Electronic waste, also known as e-waste, is made up of electronic products that have outlived their useful life span. These items include computers, TVs, stereos, and printers as well as fax machines, batteries, cameras, and other electronic devices. To avoid a serious environmental impact, a tape of an electronic device must be salvaged, recycled, or reused. E-waste can have some serious environmental consequences.
The Leaching of Harmful Metal Components into Water Supplies Can Cause Damage
Many electronics, including computers, contain tiny amounts of toxic substances like nickel, chromium, chromium, and barium. This can cause damage to the blood, kidneys, and nervous system if it is allowed to leach into the water supply.
Toxic Chemicals Can Be Released Into The Air.
As temperatures rise, toxic chemicals can be released into the atmosphere which can cause environmental damage. The most severe environmental impact of electronic waste can be to the atmosphere.
Hurting Animal Populations

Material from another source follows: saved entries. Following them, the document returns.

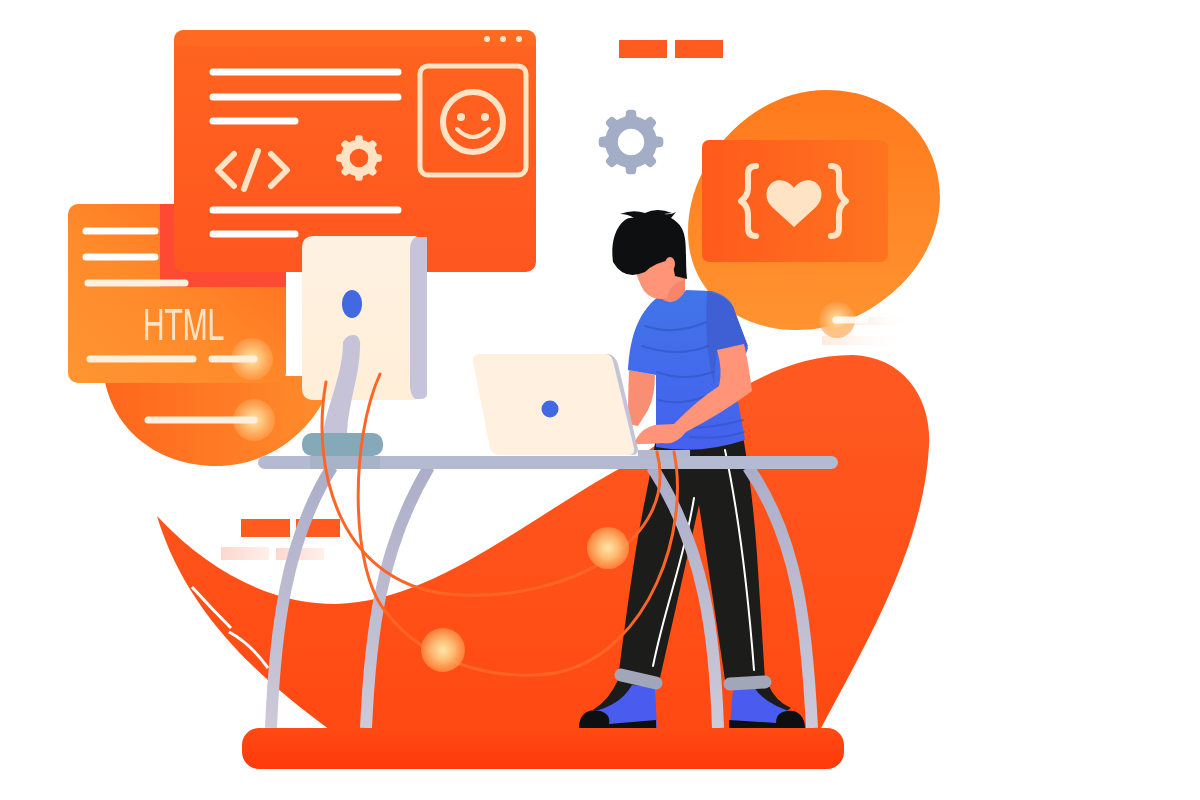
<!DOCTYPE html>
<html lang="en">
<head>
<meta charset="utf-8">
<title>Web developer at work</title>
<style>
:root {
  --orange: #ff5a1f;
  --orange-deep: #ff430f;
  --amber: #ff8a26;
  --cream: #fff0de;
  --cream-icon: #ffe3c4;
  --steel: #b9b9d0;
  --slate: #a3aec6;
  --blue: #4169e1;
  --shoe: #4a5cf0;
  --skin: #ff9478;
  --ink: #1c1c1a;
  --hair: #0e0f10;
}
html, body { margin: 0; background: #fff; overflow: hidden; }
.scene { display: block; width: 1200px; height: 800px; }
.bar { stroke: #fff; stroke-width: 7; stroke-linecap: round; fill: none; }
.bar-warm { stroke: var(--cream); }
.icon { stroke: var(--cream-icon); fill: none; stroke-linecap: round; stroke-linejoin: round; }
.cable { stroke: #ff6526; stroke-width: 3; fill: none; stroke-linecap: round; }
.table-leg { stroke: url(#steelFade); stroke-width: 12; fill: none; }
.seam { stroke: #fff; stroke-width: 2; fill: none; stroke-linecap: round; }
.fold { stroke: #2c55c4; stroke-width: 2; fill: none; opacity: .6; stroke-linecap: round; }
.html-label { font: 43px "TeX Gyre Heros Cn", "Liberation Sans", sans-serif; fill: var(--cream-icon); }
</style>
</head>
<body>
<svg class="scene" viewBox="0 0 1200 800" role="img" aria-label="Developer working on a laptop at a desk surrounded by code windows">
  <defs>
    <linearGradient id="amberFade" x1="0" y1="0" x2="0" y2="1">
      <stop offset="0" stop-color="#ff7a1c"/><stop offset="1" stop-color="#ff9330"/>
    </linearGradient>
    <linearGradient id="htmlFade" x1="0" y1="1" x2="1" y2="0">
      <stop offset="0" stop-color="#ff9532"/><stop offset=".45" stop-color="#ff8a2a"/><stop offset="1" stop-color="#ff671c"/>
    </linearGradient>
    <linearGradient id="bowlFade" x1="0" y1="0" x2="1" y2="0">
      <stop offset="0" stop-color="#ff661c"/><stop offset="1" stop-color="#ff8c2c"/>
    </linearGradient>
    <linearGradient id="windowFade" x1="0" y1="0" x2="0" y2="1">
      <stop offset="0" stop-color="#ff641f"/><stop offset="1" stop-color="#ff5620"/>
    </linearGradient>
    <linearGradient id="heartFade" x1="0" y1="0" x2="1" y2="0">
      <stop offset="0" stop-color="#ff5a1c"/><stop offset="1" stop-color="#ff7420"/>
    </linearGradient>
    <linearGradient id="waveFade" x1="0" y1="0" x2="0" y2="1">
      <stop offset="0" stop-color="#ff5a22"/><stop offset="1" stop-color="#ff4a12"/>
    </linearGradient>
    <linearGradient id="baseFade" x1="0" y1="0" x2="0" y2="1">
      <stop offset="0" stop-color="#ff4a14"/><stop offset="1" stop-color="#ff390a"/>
    </linearGradient>
    <linearGradient id="steelFade" gradientUnits="userSpaceOnUse" x1="0" y1="469" x2="0" y2="728">
      <stop offset="0" stop-color="#acaec9"/><stop offset="1" stop-color="#cdc9d8"/>
    </linearGradient>
    <linearGradient id="monitorFade" x1="0" y1="0" x2="0" y2="1">
      <stop offset="0" stop-color="#fff1e2"/><stop offset="1" stop-color="#ffefd8"/>
    </linearGradient>
    <linearGradient id="shirtFade" x1="0" y1="0" x2="0" y2="1">
      <stop offset="0" stop-color="#4175e8"/><stop offset="1" stop-color="#4560ee"/>
    </linearGradient>
    <linearGradient id="trailFade">
      <stop offset="0" stop-color="#ffdcc4"/><stop offset="1" stop-color="#fff" stop-opacity="0"/>
    </linearGradient>
    <linearGradient id="ghostFade">
      <stop offset="0" stop-color="#fbd8cd"/><stop offset="1" stop-color="#fff0ea"/>
    </linearGradient>
    <radialGradient id="glowFade">
      <stop offset="0" stop-color="#ffe6a8"/><stop offset=".5" stop-color="#ffc077" stop-opacity=".95"/><stop offset="1" stop-color="#ffa050" stop-opacity=".6"/>
    </radialGradient>
    <clipPath id="htmlClip"><rect x="68" y="204" width="218" height="179" rx="10"/></clipPath>
    <g id="gear">
      <circle r="20" fill="none" stroke="currentColor" stroke-width="13"/>
      <g id="teeth">
        <rect id="tooth" x="-6" y="-33" width="12" height="66" rx="3" fill="none" stroke="none"/>
        <path id="cog" d="M-6-24L-5-31Q-4-33-2-33H2Q4-33 5-31L6-24Z" fill="currentColor"/>
        <use href="#cog" transform="rotate(45)"/>
        <use href="#cog" transform="rotate(90)"/>
        <use href="#cog" transform="rotate(135)"/>
        <use href="#cog" transform="rotate(180)"/>
        <use href="#cog" transform="rotate(225)"/>
        <use href="#cog" transform="rotate(270)"/>
        <use href="#cog" transform="rotate(315)"/>
      </g>
    </g>
    <circle id="glow" r="21" fill="url(#glowFade)"/>
  </defs>

  <rect width="1200" height="800" fill="#fff"/>

  <g id="wave">
    <path fill="url(#waveFade)" d="M157 516C215 578 278 604 336 604C430 602 520 525 610 474C690 430 755 355 853 355C905 357 932 400 929 446C924 545 868 640 820 730H330C255 675 185 610 157 516Z"/>
    <path d="M192 587Q211 608 231 628" stroke="#fff" stroke-width="3" fill="none"/>
    <path d="M229 632Q250 643 268 668" stroke="#fff" stroke-width="3" fill="none"/>
  </g>

  <g id="blocks">
    <g fill="var(--orange)">
      <rect x="619" y="40" width="48" height="18"/><rect x="675" y="40" width="48" height="18"/>
      <rect x="241" y="519" width="49" height="18"/><rect x="296" y="519" width="44" height="18"/>
    </g>
    <rect x="221" y="547" width="48" height="13" fill="url(#ghostFade)"/>
    <rect x="276" y="548" width="48" height="12" fill="url(#ghostFade)"/>
  </g>

  <g id="html-card">
    <path fill="url(#bowlFade)" d="M104 376C112 430 158 466 216 466C266 466 306 436 325 398V376Z"/>
    <rect x="68" y="204" width="218" height="179" rx="10" fill="url(#htmlFade)"/>
    <rect x="160" y="204" width="126" height="83" fill="#ff4a33" clip-path="url(#htmlClip)"/>
    <path class="bar" d="M86 231H155M86 257H155"/>
    <path class="bar bar-warm" d="M88 283H185"/>
    <text class="html-label" x="143" y="340" textLength="81" lengthAdjust="spacingAndGlyphs">HTML</text>
    <use href="#glow" x="252" y="359"/>
    <use href="#glow" x="254" y="420"/>
    <path class="bar bar-warm" d="M90 359H193M212 359H254M148 420H254"/>
  </g>

  <g id="code-window">
    <rect x="174" y="30" width="362" height="242" rx="10" fill="url(#windowFade)"/>
    <path d="M174 46V40Q174 30 184 30H526Q536 30 536 40V46Z" fill="#ff6d25" opacity=".75"/>
    <g fill="var(--cream-icon)"><circle cx="487" cy="39" r="3"/><circle cx="503" cy="39" r="3"/><circle cx="519" cy="39" r="3"/></g>
    <path class="bar" d="M213 72H398M213 97H398M213 121H295M213 210H398M213 234H295"/>
    <g class="icon">
      <path stroke-width="6" d="M234 154L218 170L234 186M271 154L287 170L271 186M258 151L244 189"/>
      <rect x="420" y="66" width="106" height="109" rx="8" stroke-width="5"/>
      <circle cx="473" cy="122" r="30" stroke-width="6"/>
      <path stroke-width="4" d="M457 129Q473 145 489 129"/>
    </g>
    <g fill="var(--cream-icon)"><circle cx="461" cy="117" r="4"/><circle cx="485" cy="117" r="4"/></g>
    <use href="#gear" color="var(--cream-icon)" transform="translate(359 158) scale(.69)"/>
  </g>

  <use id="grey-gear" href="#gear" color="var(--slate)" transform="translate(631 142) scale(.98)"/>

  <g id="heart-badge">
    <path fill="url(#amberFade)" d="M826 90C894 90 940 138 940 197C940 232 922 268 892 293C864 317 832 330 796 330C738 330 688 292 688 232C688 160 752 90 826 90Z"/>
    <rect x="702" y="140" width="186" height="122" rx="7" fill="url(#heartFade)"/>
    <path fill="var(--cream-icon)" d="M794 227L772 207C764 199 765 187 773 182C780 178 789 181 794 188C799 181 808 178 815 182C823 187 824 199 816 207Z"/>
    <path class="icon" stroke-width="6" d="M756 166Q748 166 748 174V188Q748 196 741 201Q748 206 748 214V228Q748 236 756 236M831 166Q839 166 839 174V188Q839 196 846 201Q839 206 839 214V228Q839 236 831 236"/>
    <rect x="836" y="317" width="74" height="8" fill="url(#trailFade)"/>
    <rect x="822" y="336" width="88" height="9" fill="url(#trailFade)" opacity=".6"/>
    <circle cx="837" cy="320" r="18" fill="url(#glowFade)"/>
    <path class="bar" d="M836 320H865" stroke="#fff" opacity=".85"/>
  </g>

  <g id="developer">
    <g id="legs">
      <path fill="var(--ink)" d="M656 436L743 436C750 476 755 520 758 570L765 680H725L699 505L660 678L619 671C627 610 635 548 645 500Q652 466 656 436Z"/>
      <path class="seam" d="M694 498C684 560 665 606 653 666M725 450C740 520 748 592 754 670"/>
    </g>
    <g id="shoes">
      <path fill="var(--ink)" d="M618 680L655 686L653 700L606 712L593 710Q609 700 618 680Z"/>
      <path fill="var(--shoe)" d="M655 687L657 728H596L591 712Q620 706 632 685Z"/>
      <path fill="var(--hair)" d="M579 728C579 714 588 708 600 711Q611 714 609 724L656 720V728Z"/>
      <path fill="var(--ink)" d="M734 686L768 684Q775 701 791 708L779 716L738 702Z"/>
      <path fill="var(--shoe)" d="M733 689L754 687Q764 704 795 713L790 726H730Z"/>
      <path fill="var(--hair)" d="M729 728V720L776 723Q776 712 787 711C798 709 805 717 805 728Z"/>
      <path d="M621 675L656 683M730 684L765 682" stroke="#a1a6b8" stroke-width="13" stroke-linecap="round"/>
    </g>
    <path id="far-arm" fill="#f98e72" d="M629 370L655 375Q655 396 648 410L638 426L628 424Q628 395 629 370Z"/>
    <path id="neck" fill="#f5856c" d="M652 280L685 262V296Q670 310 660 300Z"/>
    <g id="shirt">
      <path fill="url(#shirtFade)" d="M659 296Q673 311 686 290L712 291Q732 297 735 312L748 348L735 385L745 440Q700 455 656 447V375L628 370C630 340 636 314 659 296Z"/>
      <path fill="#3f5fd4" d="M707 291Q731 297 735 312L748 346Q732 350 717 350L714 384Q704 350 707 291Z"/>
      <path class="fold" d="M645 326Q674 336 706 322M642 346Q678 358 708 346M657 372Q684 382 713 372M658 400Q680 406 706 396M657 426Q700 432 743 420M690 437Q718 440 744 432"/>
    </g>
    <path id="near-arm" fill="var(--skin)" d="M717 350L744 344Q749 366 752 391Q724 412 686 432Q676 445 664 443L638 444Q632 442 640 434L654 425L674 424Q696 401 719 386Q723 370 717 350Z"/>
    <g id="head">
      <path fill="var(--skin)" d="M633 263L682 256L683 280Q670 284 667 298Q654 302 644 291Q638 281 633 263Z"/>
      <path fill="var(--hair)" d="M613 262C609 232 624 215 634 218Q628 214 620 214Q633 209 645 213Q657 207 672 213L664 214Q671 215 676 212L671 218C691 229 684 248 687 279L675 276L672 260Q655 262 645 272Q624 281 613 262Z"/>
      <ellipse cx="670" cy="264" rx="5" ry="7" fill="var(--skin)"/>
    </g>
  </g>

  <g id="table">
    <path class="table-leg" d="M332 467C286 540 275 630 271 728"/>
    <path class="table-leg" d="M429 467C379 550 370 640 366 728"/>
    <path class="table-leg" d="M652 467C706 550 715 640 718 728"/>
    <path class="table-leg" d="M748 467C799 540 807 630 812 728"/>
    <rect x="258" y="456" width="580" height="13" rx="6.5" fill="#b3bad1"/>
    <rect x="638" y="450" width="52" height="7" fill="#b4b8cc"/>
    <rect x="310" y="456" width="70" height="13" fill="#a7b4c8"/>
  </g>

  <g id="monitor">
    <path fill="#c5c4da" d="M400 237H427V394Q427 399 420 399H400Z"/>
    <path fill="url(#monitorFade)" d="M314 236H417Q410 239 410 250V386Q410 395 416 400H314Q302 400 302 388V248Q302 236 314 236Z"/>
    <rect x="302" y="433" width="81" height="23" rx="10" fill="#86a9ba"/>
    <path fill="#c6c3d8" d="M343 342Q347 334 355 335Q361 337 360 347C360 374 348 404 347 433H323C328 402 343 374 343 342Z"/>
    <ellipse cx="352" cy="304" rx="10" ry="14" fill="var(--blue)"/>
  </g>

  <g id="laptop">
    <path fill="#c3c3d9" d="M600 354H608Q615 355 618 364L638 449Q638 455 632 455H610Z"/>
    <path fill="#fff0df" d="M479 354H605Q611 354 613 361L634 448Q635 455 628 455H499Q492 455 490 448L473 362Q472 354 479 354Z"/>
    <circle cx="550" cy="409" r="8.5" fill="var(--blue)"/>
  </g>

  <path id="hand" fill="var(--skin)" d="M636 440Q642 427 656 425H676L682 436Q672 445 662 443L638 444Q634 443 636 440Z"/>

  <g id="cables">
    <path class="cable" d="M326 382C310 470 340 590 460 595C570 600 680 540 657 452"/>
    <path class="cable" d="M380 374C350 440 350 570 386 612C430 670 510 682 560 672C650 650 690 530 674 452"/>
    <circle cx="608" cy="548" r="21" fill="url(#glowFade)"/>
    <circle cx="443" cy="650" r="22" fill="url(#glowFade)"/>
  </g>

  <rect id="floor" x="242" y="728" width="602" height="41" rx="17" fill="url(#baseFade)"/>
</svg>
</body>
</html>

Electronic waste that is not disposed of in a landfill can seep into groundwater, causing health problems for sea creatures and other animals.
People Upgrade Their Electronics At Shocking Rates
Only 10% of smartphones in America are recycled. Americans receive new smartphones every 12-18 months.
The health of areas around the globe that are responsible for e-waste disposal is in serious danger.
A large portion of the population in Guiyu China is suffering from bone, respiratory and neurological problems. This region receives the largest number of electronic waste shipments from all over the globe.
When you think about what to do for your electronic waste, keep these top environmental impacts in view.
This post was written by Steven Elia Co-Founder and Recycling Director at https://ecycleflorida.com/. eCycle Florida is a R2 Certified electronics recycling company in the state of Florida. Our processes and procedures are dedicated to the proper destruction and recycling of your electronics. eCycle Florida is your go-to when looking for an electronic recycling center in Tampa.